The commander, Maulvi Nazir, fought American forces in Afghanistan but had a truce with the Pakistani military. He was among nine people killed in a missile strike on a house in the village of Angoor Adda in the South Waziristan tribal region near the border with Afghanistan.
At least four people were killed in a separate drone strike later near Mir Ali, the main town of the North Waziristan tribal region.America's use of drones against militants in Pakistan has increased substantially under President Barack Obama and the programme has killed a number of top militant commanders over the past year.

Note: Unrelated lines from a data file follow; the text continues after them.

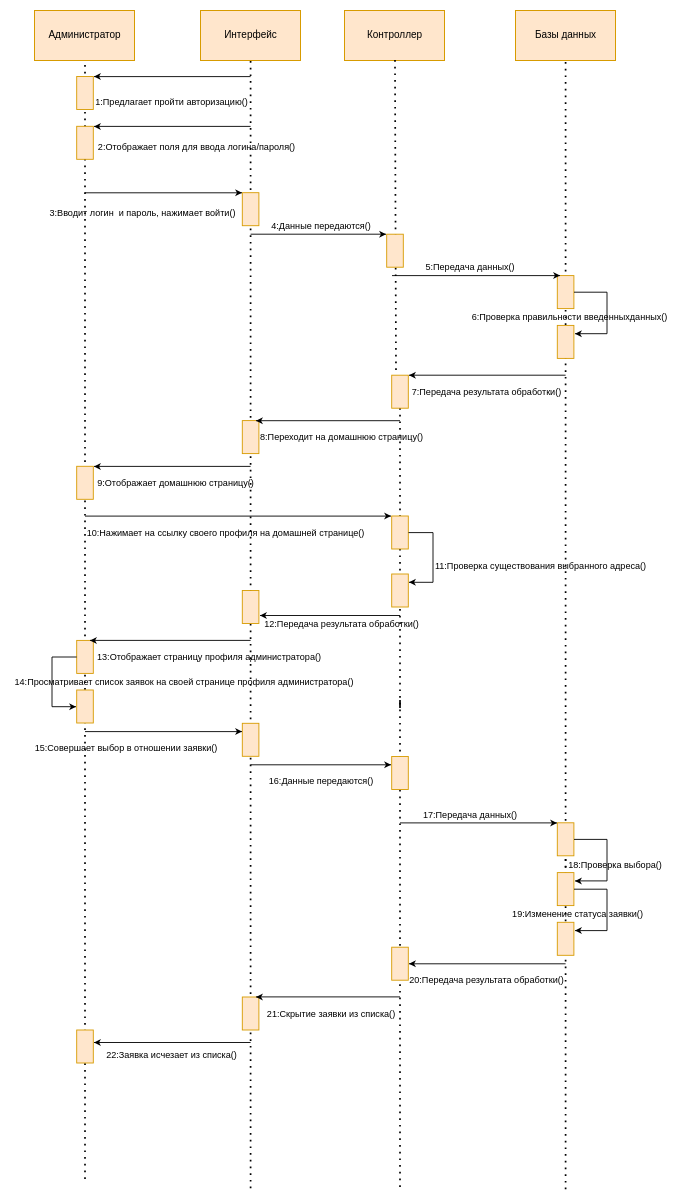
<!DOCTYPE html>
<html lang="ru">
<head>
<meta charset="utf-8">
<title>Диаграмма последовательности</title>
<style>
:root { --paper: #ffffff; --ink: #000000; --node: #ffe6cc; --edge: #d79b00; }
* { box-sizing: border-box; margin: 0; padding: 0; }
html, body { width: 683px; height: 1200px; overflow: hidden; background: var(--paper); }
.diagram { position: relative; width: 683px; height: 1200px; overflow: hidden; color: var(--ink); font-family: "Liberation Sans", Helvetica, Arial, sans-serif; }
.participants { display: grid; grid-template-columns: 166px 144px 171px 101px; padding: 10px 0 0 34px; }
.participants h2 { width: 101px; height: 51px; display: flex; align-items: center; justify-content: center; background: var(--node); border: 1px solid var(--edge); font-size: 10px; font-weight: 400; padding-bottom: 2px; }
.connections { position: absolute; left: 0; top: 0; }
.lifelines { stroke: var(--ink); stroke-width: 1.7; stroke-dasharray: 1.7 5; fill: none; }
.arrows { stroke: var(--ink); stroke-width: 0.9; fill: none; }
.arrows path { marker-end: url(#arrowhead); }
.activations { fill: var(--node); stroke: var(--edge); stroke-width: 0.9; }
.messages { list-style: none; }
.messages li { position: absolute; left: var(--x); top: var(--y); transform: translate(-50%, -50%); white-space: pre; font-size: 9.1px; line-height: 11px; }
</style>
</head>
<body>
<main class="diagram">
<header class="participants">
<h2>Администратор</h2>
<h2>Интерфейс</h2>
<h2>Контроллер</h2>
<h2>Базы данных</h2>
</header>
<svg class="connections" width="683" height="1200" viewBox="0 0 683 1200" aria-hidden="true">
<defs>
<marker id="arrowhead" markerUnits="userSpaceOnUse" markerWidth="8" markerHeight="8" refX="7" refY="4" orient="auto">
<path d="M7 4L0 7.5L2 4L0 0.5Z" fill="#000" stroke="none"/>
</marker>
<rect id="activation" width="16.6" height="33"/>
</defs>
<g class="lifelines">
<path d="M85 65V1180"/>
<path d="M250.6 61V1190"/>
<path d="M395 60L396 375"/>
<path d="M400 408V1190"/>
<path d="M565.6 62V1190"/>
<path d="M565.6 859V872"/>
<path d="M400 700V708" stroke-dasharray="none"/>
</g>
<g class="activations">
<use href="#activation" x="76.7" y="76.5"/>
<use href="#activation" x="76.7" y="126.3"/>
<use href="#activation" x="242.3" y="192.7"/>
<use href="#activation" x="386.7" y="234.2"/>
<use href="#activation" x="557.3" y="275.6"/>
<use href="#activation" x="557.3" y="325.4"/>
<use href="#activation" x="391.7" y="375.2"/>
<use href="#activation" x="242.3" y="420.6"/>
<use href="#activation" x="76.7" y="466.3"/>
<use href="#activation" x="391.7" y="516"/>
<use href="#activation" x="391.7" y="574"/>
<use href="#activation" x="242.3" y="590.5"/>
<use href="#activation" x="76.7" y="640.4"/>
<use href="#activation" x="76.7" y="690"/>
<use href="#activation" x="242.3" y="723.3"/>
<use href="#activation" x="391.7" y="756.5"/>
<use href="#activation" x="557.3" y="822.8"/>
<use href="#activation" x="557.3" y="872.6"/>
<use href="#activation" x="557.3" y="922.3"/>
<use href="#activation" x="391.7" y="947.2"/>
<use href="#activation" x="242.3" y="997"/>
<use href="#activation" x="76.7" y="1030"/>
</g>
<g class="arrows">
<path d="M250.6 76.6H94"/>
<path d="M250.6 126.4H94"/>
<path d="M85 192.8H242"/>
<path d="M250.6 234.2H386"/>
<path d="M392 275.6H560"/>
<path d="M574 292.2H607V333.7H575"/>
<path d="M565.6 375.2H409"/>
<path d="M400 420.7H256"/>
<path d="M250.6 466.4H94"/>
<path d="M85 516.1H391"/>
<path d="M408.5 532.6H433V582.3H409"/>
<path d="M400 615.5H260"/>
<path d="M250.6 640.4H90"/>
<path d="M76.7 657H52V706.7H76"/>
<path d="M85 731.6H242"/>
<path d="M250.6 764.8H391"/>
<path d="M400 822.9H557"/>
<path d="M574 839.4H607V880.9H575"/>
<path d="M574 889.2H607V930.6H575"/>
<path d="M565.6 963.8H409"/>
<path d="M400 996.9H256"/>
<path d="M250.6 1042.5H94"/>
</g>
</svg>
<ol class="messages">
<li style="--x:171.5px;--y:101.5px">1:Предлагает пройти авторизацию()</li>
<li style="--x:196.5px;--y:147px">2:Отображает поля для ввода логина/пароля()</li>
<li style="--x:142.5px;--y:212.5px">3:Вводит логин  и пароль, нажимает войти()</li>
<li style="--x:321px;--y:225.5px">4:Данные передаются()</li>
<li style="--x:470px;--y:267px">5:Передача данных()</li>
<li style="--x:569.5px;--y:316.5px">6:Проверка правильности введенныхданных()</li>
<li style="--x:486.5px;--y:392px">7:Передача результата обработки()</li>
<li style="--x:341.5px;--y:437px">8:Переходит на домашнюю страницу()</li>
<li style="--x:175.5px;--y:483px">9:Отображает домашнюю страницу()</li>
<li style="--x:225.5px;--y:532.5px">10:Нажимает на ссылку своего профиля на домашней странице()</li>
<li style="--x:540.5px;--y:565.5px">11:Проверка существования выбранного адреса()</li>
<li style="--x:341.5px;--y:624px">12:Передача результата обработки()</li>
<li style="--x:209px;--y:657px">13:Отображает страницу профиля администратора()</li>
<li style="--x:184px;--y:682px">14:Просматривает список заявок на своей странице профиля администратора()</li>
<li style="--x:126px;--y:748px">15:Совершает выбор в отношении заявки()</li>
<li style="--x:321px;--y:781px">16:Данные передаются()</li>
<li style="--x:470px;--y:814.5px">17:Передача данных()</li>
<li style="--x:615px;--y:864.5px">18:Проверка выбора()</li>
<li style="--x:577.5px;--y:914px">19:Изменение статуса заявки()</li>
<li style="--x:486.5px;--y:980px">20:Передача результата обработки()</li>
<li style="--x:331px;--y:1013.5px">21:Скрытие заявки из списка()</li>
<li style="--x:171.5px;--y:1055px">22:Заявка исчезает из списка()</li>
</ol>
</main>
</body>
</html>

But the drone strikes are extremely contentious in Pakistan, seen as an infringement on the country's sovereignty. And while the US maintains that it targets militants, many Pakistanis complain that innocent civilians have also been killed.
Nazir's killing could cause even more friction in the already tense relations between Washington and Islamabad. Pakistan is believed to have struck a non-aggression pact with Nazir ahead of its 2009 military operation against militants in South Waziristan.

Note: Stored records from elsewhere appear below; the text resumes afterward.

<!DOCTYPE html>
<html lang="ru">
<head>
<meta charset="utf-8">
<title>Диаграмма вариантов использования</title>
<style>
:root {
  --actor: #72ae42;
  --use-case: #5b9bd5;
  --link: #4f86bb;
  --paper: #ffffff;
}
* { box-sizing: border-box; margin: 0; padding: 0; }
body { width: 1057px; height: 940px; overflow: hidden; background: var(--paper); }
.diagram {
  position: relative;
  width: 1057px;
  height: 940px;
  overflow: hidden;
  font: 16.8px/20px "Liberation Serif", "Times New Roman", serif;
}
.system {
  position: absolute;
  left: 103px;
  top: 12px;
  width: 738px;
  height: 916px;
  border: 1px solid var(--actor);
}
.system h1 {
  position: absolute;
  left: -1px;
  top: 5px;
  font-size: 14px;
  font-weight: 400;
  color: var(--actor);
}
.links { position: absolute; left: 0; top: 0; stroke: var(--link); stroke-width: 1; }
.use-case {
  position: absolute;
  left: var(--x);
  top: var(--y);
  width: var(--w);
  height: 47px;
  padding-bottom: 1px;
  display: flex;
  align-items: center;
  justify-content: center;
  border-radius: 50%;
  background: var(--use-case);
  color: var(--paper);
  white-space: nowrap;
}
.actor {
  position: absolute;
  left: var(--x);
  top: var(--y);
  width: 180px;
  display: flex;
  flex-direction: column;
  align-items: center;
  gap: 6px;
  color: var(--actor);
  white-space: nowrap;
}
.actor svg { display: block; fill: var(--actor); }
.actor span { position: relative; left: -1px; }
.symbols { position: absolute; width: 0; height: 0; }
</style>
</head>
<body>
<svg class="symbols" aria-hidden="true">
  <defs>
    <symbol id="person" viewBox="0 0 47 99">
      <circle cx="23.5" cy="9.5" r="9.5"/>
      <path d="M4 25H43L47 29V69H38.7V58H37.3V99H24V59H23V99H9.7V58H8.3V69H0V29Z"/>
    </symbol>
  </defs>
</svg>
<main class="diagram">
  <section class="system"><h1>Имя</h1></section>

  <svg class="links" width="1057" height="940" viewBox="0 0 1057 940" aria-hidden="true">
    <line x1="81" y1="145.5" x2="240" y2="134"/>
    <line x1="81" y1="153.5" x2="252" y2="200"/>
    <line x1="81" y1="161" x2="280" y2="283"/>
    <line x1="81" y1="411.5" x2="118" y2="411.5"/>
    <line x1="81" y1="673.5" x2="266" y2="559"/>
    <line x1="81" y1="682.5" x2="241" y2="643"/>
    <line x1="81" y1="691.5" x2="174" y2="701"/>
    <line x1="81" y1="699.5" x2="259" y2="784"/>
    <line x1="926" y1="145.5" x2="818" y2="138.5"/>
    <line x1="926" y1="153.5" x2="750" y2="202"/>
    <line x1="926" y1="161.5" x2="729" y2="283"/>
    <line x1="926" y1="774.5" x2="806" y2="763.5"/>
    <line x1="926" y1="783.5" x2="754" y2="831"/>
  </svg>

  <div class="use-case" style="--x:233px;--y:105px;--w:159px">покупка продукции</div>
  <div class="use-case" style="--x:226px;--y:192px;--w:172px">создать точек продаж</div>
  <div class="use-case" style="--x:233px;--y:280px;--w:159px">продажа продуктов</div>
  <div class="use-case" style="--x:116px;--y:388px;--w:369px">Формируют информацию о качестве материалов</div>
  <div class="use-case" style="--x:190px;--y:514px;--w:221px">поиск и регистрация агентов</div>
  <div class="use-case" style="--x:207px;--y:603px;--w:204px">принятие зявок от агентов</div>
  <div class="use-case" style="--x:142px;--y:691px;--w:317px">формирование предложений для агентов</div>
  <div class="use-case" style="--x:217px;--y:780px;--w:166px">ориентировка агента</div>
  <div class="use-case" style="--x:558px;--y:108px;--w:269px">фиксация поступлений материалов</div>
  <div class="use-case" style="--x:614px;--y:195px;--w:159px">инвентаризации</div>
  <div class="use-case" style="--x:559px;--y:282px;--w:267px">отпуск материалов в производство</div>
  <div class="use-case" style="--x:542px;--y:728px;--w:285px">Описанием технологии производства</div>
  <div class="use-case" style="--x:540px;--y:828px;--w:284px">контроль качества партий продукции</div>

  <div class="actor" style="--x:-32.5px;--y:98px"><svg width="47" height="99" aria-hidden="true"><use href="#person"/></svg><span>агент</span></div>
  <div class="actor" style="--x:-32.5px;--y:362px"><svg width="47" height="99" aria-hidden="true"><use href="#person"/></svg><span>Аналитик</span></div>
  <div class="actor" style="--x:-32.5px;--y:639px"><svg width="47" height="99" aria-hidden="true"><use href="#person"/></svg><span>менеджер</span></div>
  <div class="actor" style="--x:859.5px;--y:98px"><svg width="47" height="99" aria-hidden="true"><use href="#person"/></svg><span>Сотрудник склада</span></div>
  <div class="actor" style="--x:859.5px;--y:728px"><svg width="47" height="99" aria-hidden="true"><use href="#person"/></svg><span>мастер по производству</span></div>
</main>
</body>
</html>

Fighters under Nazir's command focused their attacks on American forces in neighbouring Afghanistan. But many in Pakistan's military viewed Nazir and militant chiefs like him as "good Taliban," meaning they focus attacks only on foreign forces in Afghanistan, keeping domestic peace by not attacking Pakistani targets.

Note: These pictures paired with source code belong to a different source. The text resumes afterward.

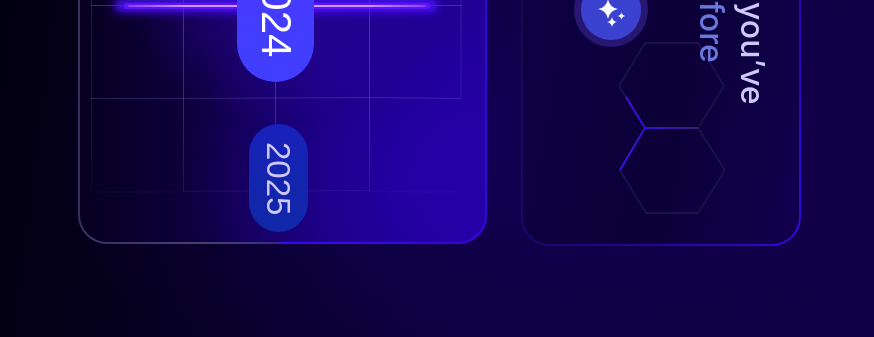
<!DOCTYPE html>
<html lang="en">
<head>
<meta charset="utf-8">
<title>Timeline cards</title>
<style>
:root {
  --night: #02000f;
  --indigo: #10004a;
  --violet: #2500a6;
  --electric: #3a08f0;
  --pill: #423eff;
  --pill-next: #1325ae;
  --white: #ffffff;
  --lavender: #cfc8fb;
  --periwinkle: #6a78dc;
}
* { box-sizing: border-box; margin: 0; }
html, body { width: 874px; height: 337px; overflow: hidden; background: var(--night); }
.stage {
  position: relative;
  width: 874px;
  height: 337px;
  overflow: hidden;
  background:
    radial-gradient(ellipse 420px 300px at 470px 130px, rgba(26, 0, 112, .5), transparent),
    linear-gradient(97deg, var(--night) 0%, #06001f 18%, #0b0036 48%, var(--indigo) 100%);
}
.card { position: absolute; top: -60px; overflow: hidden; border-radius: 28px; }
.timeline-card {
  left: 79px;
  width: 408px;
  height: 304px;
  background:
    radial-gradient(ellipse 150px 120px at 200px 62px, rgba(50, 8, 190, .55), transparent),
    radial-gradient(ellipse 290px 270px at 400px 240px, var(--violet) 20%, rgba(37, 0, 166, .55) 58%, transparent),
    linear-gradient(90deg, #07001f, #12005c 55%, #1f008c);
}
.feature-card {
  left: 521px;
  width: 280px;
  height: 305px;
  background: linear-gradient(100deg, #0e0044, #0c0038 55%, #110050);
}
.linework { position: absolute; inset: 0; display: block; }
.year {
  position: absolute;
  display: flex;
  align-items: flex-end;
  justify-content: center;
  font-family: "Liberation Sans", Roboto, sans-serif;
  line-height: 1;
}
.year span, .headline span { writing-mode: vertical-rl; white-space: nowrap; }
.year-current {
  left: 237px;
  top: -60px;
  width: 77px;
  height: 142px;
  padding-bottom: 25px;
  border-radius: 39px;
  background: linear-gradient(#4a36ff, var(--pill) 75%);
  color: var(--white);
  font-size: 42px;
}
.year-next {
  left: 249px;
  top: 124px;
  width: 59px;
  height: 108px;
  padding-bottom: 17px;
  border-radius: 30px;
  background: linear-gradient(#1a20bc, var(--pill-next) 50%, #1028a8);
  color: var(--lavender);
  font-size: 33px;
}
.headline {
  font-family: Inter, Roboto, sans-serif;
  font-size: 32px;
  font-weight: 500;
  line-height: 40px;
}
.headline span { position: absolute; }
.headline-top { left: 732px; bottom: 232px; color: var(--lavender); }
.headline-accent { left: 691px; bottom: 274px; color: var(--periwinkle); }
</style>
</head>
<body>
<main class="stage">
  <section class="card timeline-card"></section>
  <section class="card feature-card"></section>

  <svg class="linework" width="874" height="337" viewBox="0 0 874 337" aria-hidden="true">
    <defs>
      <linearGradient id="timeline-edge" gradientUnits="userSpaceOnUse" x1="79" y1="0" x2="487" y2="0">
        <stop offset="0" stop-color="#37305c"/>
        <stop offset=".3" stop-color="#4a416f"/>
        <stop offset=".48" stop-color="#3c2c80"/>
        <stop offset=".5" stop-color="#3a08f0"/>
        <stop offset="1" stop-color="#3505d6"/>
      </linearGradient>
      <linearGradient id="feature-edge" gradientUnits="userSpaceOnUse" x1="521" y1="60" x2="801" y2="190">
        <stop offset="0" stop-color="#1c0a58"/>
        <stop offset=".4" stop-color="#22058c"/>
        <stop offset="1" stop-color="#3a0af5"/>
      </linearGradient>
      <linearGradient id="grid-fade" gradientUnits="userSpaceOnUse" x1="0" y1="0" x2="0" y2="192">
        <stop offset="0" stop-color="#8d78e8" stop-opacity=".42"/>
        <stop offset=".6" stop-color="#8d78e8" stop-opacity=".3"/>
        <stop offset="1" stop-color="#8d78e8" stop-opacity=".14"/>
      </linearGradient>
      <linearGradient id="beam" gradientUnits="userSpaceOnUse" x1="126" y1="0" x2="428" y2="0">
        <stop offset="0" stop-color="#8a3cff"/>
        <stop offset=".2" stop-color="#c79bff"/>
        <stop offset=".8" stop-color="#c79bff"/>
        <stop offset="1" stop-color="#8a3cff"/>
      </linearGradient>
      <linearGradient id="hex-glow" gradientUnits="userSpaceOnUse" x1="620" y1="0" x2="698" y2="0">
        <stop offset="0" stop-color="#3d12f5"/>
        <stop offset=".4" stop-color="#3511c8"/>
        <stop offset="1" stop-color="#352070"/>
      </linearGradient>
      <filter id="soft-glow" filterUnits="userSpaceOnUse" x="80" y="-30" width="400" height="80">
        <feGaussianBlur stdDeviation="5"/>
      </filter>
      <path id="sparkle" d="M0-10Q1.5-1.5 10 0Q1.5 1.5 0 10Q-1.5 1.5-10 0Q-1.5-1.5 0-10Z"/>
    </defs>

    <g id="card-edges" fill="none" stroke-width="2">
      <rect x="79" y="-60" width="407" height="303" rx="28" stroke="url(#timeline-edge)"/>
      <rect x="522" y="-60" width="278" height="305" rx="28" stroke="url(#feature-edge)" stroke-width="1.6"/>
    </g>

    <g id="calendar-grid" fill="none" stroke="url(#grid-fade)">
      <path d="M183.5 0V191M275.5 0V191M369.5 0V191"/>
      <path d="M91.5 0V191M461 0V98" opacity=".5"/>
      <path d="M91 5.5H461.5M91 98.4H183L369 97.6L461 98.4M183 191.4L369 190.6" opacity=".85"/>
      <path d="M91 192H183L183 191.6M369 191.6L461 192" opacity=".45"/>
    </g>

    <g id="light-beam">
      <rect x="114" y="-1" width="324" height="13" rx="6" fill="#4a08ff" filter="url(#soft-glow)"/>
      <rect x="124" y="3" width="306" height="6" rx="3" fill="#6a14ff" opacity=".75"/>
      <rect x="128" y="5" width="298" height="2" rx="1" fill="url(#beam)"/>
    </g>

    <g id="hexagons" fill="none" stroke="#241454" stroke-width="1.4">
      <polygon points="645,43 698,43 724,86 698,128 645,128 619,86"/>
      <polygon points="645,128 698,128 725,170 698,213 646,213 620,170"/>
      <path d="M626 97L645 128H698M645 128L620 170" stroke="url(#hex-glow)" stroke-width="1.8"/>
    </g>

    <g id="sparkle-badge">
      <circle cx="611" cy="10" r="37" fill="#271672"/>
      <circle cx="611" cy="10" r="30" fill="#3b42cf"/>
      <g fill="#fff">
        <use href="#sparkle" transform="translate(608 9)"/>
        <use href="#sparkle" transform="translate(621.5 16) scale(.38)"/>
        <use href="#sparkle" transform="translate(612 22) scale(.5)"/>
      </g>
    </g>
  </svg>

  <div class="year year-current"><span>2024</span></div>
  <div class="year year-next"><span>2025</span></div>

  <h2 class="headline">
    <span class="headline-top">you’ve</span>
    <span class="headline-accent">before</span>
  </h2>
</main>
</body>
</html>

Nazir outraged many Pakistanis in June when he announced that he would not allow any polio vaccinations in territory under his control until the US stops drone attacks in the region.
Pakistan is one of three countries where polio is still endemic. Nine workers helping in anti-polio vaccination campaigns were killed last month by militant gunmen and the killings this week of five female teachers and two aid workers may also have been linked to their work on the polio campaigns.
Residents in Angoor Adda and Wana, the biggest town in South Waziristan, said mosque loudspeakers announced Nazir's death. One resident, Ajaz Khan, said 5,000 to 10,000 people attended the funeral of Nazir and six other people in Angoor Adda. A resident who attended the funeral said Nazir's body was badly burned and his face unrecognisable.
Nazir was active in many parts of Afghanistan and had close ties with Arab members of al Qaida as well as the Afghan Taliban, said Mansur Mahsud, the head of the Islamabad-based FATA Research Centre, which studies the tribal regions."His death is a great blow to the Afghan Taliban," he said.